Bushfire building regulations require the provision of dedicated water tanks for firefighting purposes as part of new builds in many areas. Architect Emilis Prelgauskas makes the case for community water supplies for firefighting
I am a strong advocate of on-property stored firefighting water positioned to be easily accessed by first responder fire trucks, for example alongside the driveway or front gate of the property. If a fire truck takes your water to go and fight the fire upwind of your house and the fire is contained there, your property is protected and you have made a positive contribution to the community. If you hold your water on your property instead, by the time the fire arrives it will have increased in speed and intensity, and the water may be inadequate for effective defence.
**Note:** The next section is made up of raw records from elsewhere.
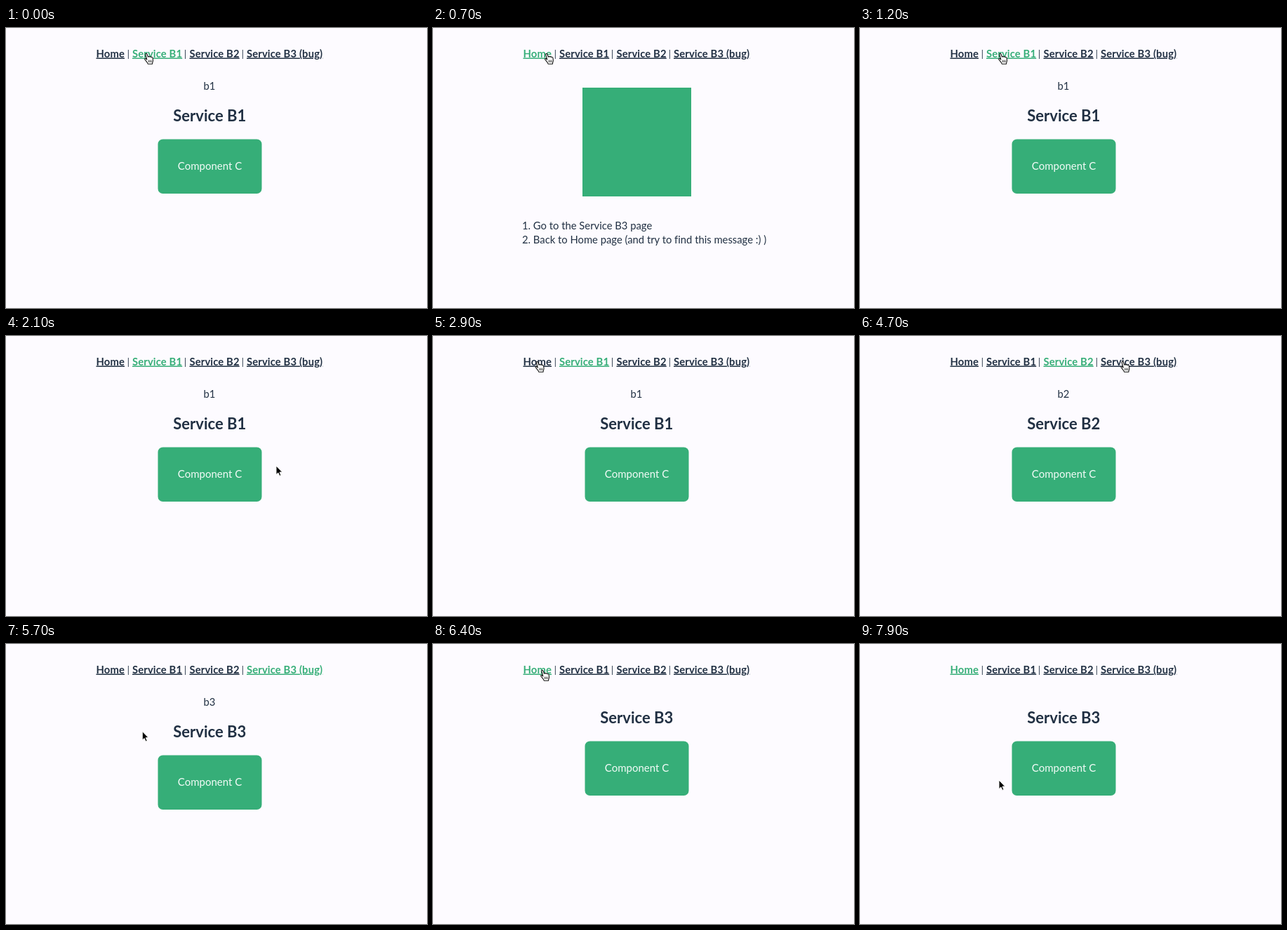
Write an HTML page that moves like this. It is 600 px wide and 399 px high and loops after 8 s.

```html
<!DOCTYPE html>
<html lang="en">
<head>
<meta charset="utf-8">
<title>Service pages</title>
<style>
html, body { margin: 0; width: 100%; height: 100%; overflow: hidden; background: #fdfbff; }
svg { display: block; width: 600px; height: 399px; }
text { font-family: Lato, "Open Sans", sans-serif; font-size: 14.8px; font-variant-ligatures: none; fill: #213043; }
.link { font-weight: 700; letter-spacing: .13px; text-decoration: underline; text-decoration-thickness: 1px; text-underline-offset: 2px; }
.link.on { fill: #36ae78; }
.bar { font-size: 12.5px; }
.mid { text-anchor: middle; }
.head { font-weight: 700; font-size: 22px; }
.box { fill: #36ae78; }
.label { font-size: 15px; fill: #f2fbf7; }
</style>
</head>
<body>
<svg viewBox="0 0 600 399">
  <g id="nav"></g>
  <g id="home">
    <rect class="box" x="213" y="85" width="155" height="155"/>
    <text x="127" y="287">1. Go to the Service B3 page</text>
    <text x="127" y="307">2. Back to Home page (and try to find this message :) )</text>
  </g>
  <text id="note" class="mid" x="290" y="88"></text>
  <g id="service">
    <text id="title" class="head mid" x="290.3" y="133"></text>
    <rect class="box" x="216.5" y="158.5" width="148" height="77.5" rx="7"/>
    <text class="label mid" x="290.5" y="202">Component C</text>
  </g>
  <g id="cursor" stroke-linejoin="round">
    <path id="arrow" fill="#000" stroke="#fff" d="M0 0V12.6L2.9 9.9L4.9 14.4L7 13.5L5 9.1H8.8Z"/>
    <g id="hand">
      <path fill="#fff" stroke="#111" stroke-width="1.1" d="M-1.2 .9C-1.5-.6.6-1 1.1.5L2.5 4.3C3.1 3.2 4.5 3.4 4.8 4.3C5.5 3.4 6.8 3.7 7 4.7C7.9 4.1 9 4.7 9.1 5.8L9.5 9C9.6 11 8.6 11.7 8.5 14.2H2.2C1.8 12-1 9.8-2.2 7.7C-2.8 6.5-1.2 6 0 7.3L.8 8Z"/>
      <path fill="none" stroke="#111" stroke-width=".8" d="M3.3 8.7V12M5.2 8.7V12M7.1 8.7V12"/>
    </g>
  </g>
</svg>
<script>
const LOOP = 8000, STEP = 100, PAUSE = [6400, 7000];
const HOME = 0, B1 = 1, B2 = 2, B3 = 3;
const $ = id => document.getElementById(id);

const links = [
  { label: "Home", left: 128.5, right: 169 },
  { label: "Service B1", left: 180, right: 250 },
  { label: "Service B2", left: 261.5, right: 332 },
  { label: "Service B3 (bug)", left: 343, right: 453 }
];

const clicks = [
  { t: 0, link: B1 }, { t: 500, link: HOME }, { t: 1100, link: B1 },
  { t: 3000, link: HOME }, { t: 4400, link: B2 }, { t: 4900, link: B3 },
  { t: 6200, link: HOME }
];

// where the pointer wanders between clicks
const strays = [
  { t: 2100, x: 385, y: 185 }, { t: 5400, x: 240, y: 212 },
  { t: PAUSE[0], x: 156, y: 38 }, { t: PAUSE[1], x: 156, y: 38 },
  { t: 7500, x: 450, y: 225 }, { t: 7900, x: 198, y: 194 }
];

// the pointer rests on a link just before and after each click
const rests = clicks.flatMap(({ t, link }) => {
  const { left, right } = links[link];
  const x = left + Math.max(20, (right - left) * .285);
  return [{ t: t - 200, x, y: 37 }, { t: t + 100, x, y: 37 }];
});
const path = [...rests, ...strays].sort((a, b) => a.t - b.t);

function addText(x, label, cls) {
  const el = document.createElementNS("http://www.w3.org/2000/svg", "text");
  el.setAttribute("x", x);
  el.setAttribute("y", 41.5);
  el.setAttribute("class", cls);
  el.textContent = label;
  $("nav").append(el);
  return el;
}
links.forEach((link, i) => {
  link.el = addText(link.left, link.label, "link");
  if (i) addText((links[i - 1].right + link.left) / 2 - .3, "|", "bar mid");
});

function pointerAt(t) {
  const a = path.findLast(p => p.t <= t);
  const b = path.find(p => p.t > t) || a;
  const u = (t - a.t) / (b.t - a.t || 1), ease = u * u * (3 - 2 * u);
  return [a.x + (b.x - a.x) * ease, a.y + (b.y - a.y) * ease];
}

const show = (id, on) => { $(id).style.display = on ? "" : "none"; };

function drawPage(t) {
  const past = clicks.filter(c => c.t <= t).map(c => c.link);
  const active = past.at(-1);
  // leaving B3 loses its note but keeps its page on screen
  const stuck = past.at(-2) === B3;
  const page = stuck ? B3 : active;
  links.forEach((link, i) => link.el.classList.toggle("on", i === active));
  show("home", page === HOME);
  show("service", page !== HOME);
  $("note").textContent = active === HOME ? "" : "b" + page;
  $("title").textContent = "Service B" + page;
  $("service").setAttribute("transform", `translate(0 ${stuck ? -20 : 0})`);
}

function drawPointer(t) {
  const [x, y] = pointerAt(t);
  const over = y > 28 && y < 46 && links.some(l => x >= l.left && x <= l.right);
  show("hand", over);
  show("arrow", !over);
  $("cursor").setAttribute("transform", `translate(${x} ${y})`);
}

const start = performance.now();
function tick() {
  let t = Math.floor((performance.now() - start) % LOOP / STEP) * STEP;
  if (t > PAUSE[0] && t < PAUSE[1]) t = PAUSE[0];
  drawPage(t);
  drawPointer(t);
  requestAnimationFrame(tick);
}
tick();
</script>
</body>
</html>
```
Remember that a bushfire is not about you and your home alone; it is a threat to the whole community, and only the community together can bring it under control. Look at your firefighting water tank as your offering toward that community fight, just as your neighbours and the volunteers on the fire authority trucks are contributing.
What is also becoming clear is that a firefighting water tank visible from the road, together with a wide open gate, clear stabilised access driveway and turnaround for fire trucks, clearly announce your property as fire-fit. ‘Loud and proud’ is an important part of improving existing home resilience in line with contemporary bushfire conditions.
Emilis has been deployed to 16 firegrounds in the last decade and has volunteered on recovery committees to assist fire-impacted families. He brings his practical, built environment, legal and academic backgrounds to the evolving issues of buildings and bushfire.
Left: ‘Catherine wheel’ sprinklers send water up onto the roof and down the walls to protect against fire. Right: Active fire defences can include metal or concrete water tanks with a diesel pump and a hose long enough to reach around the property.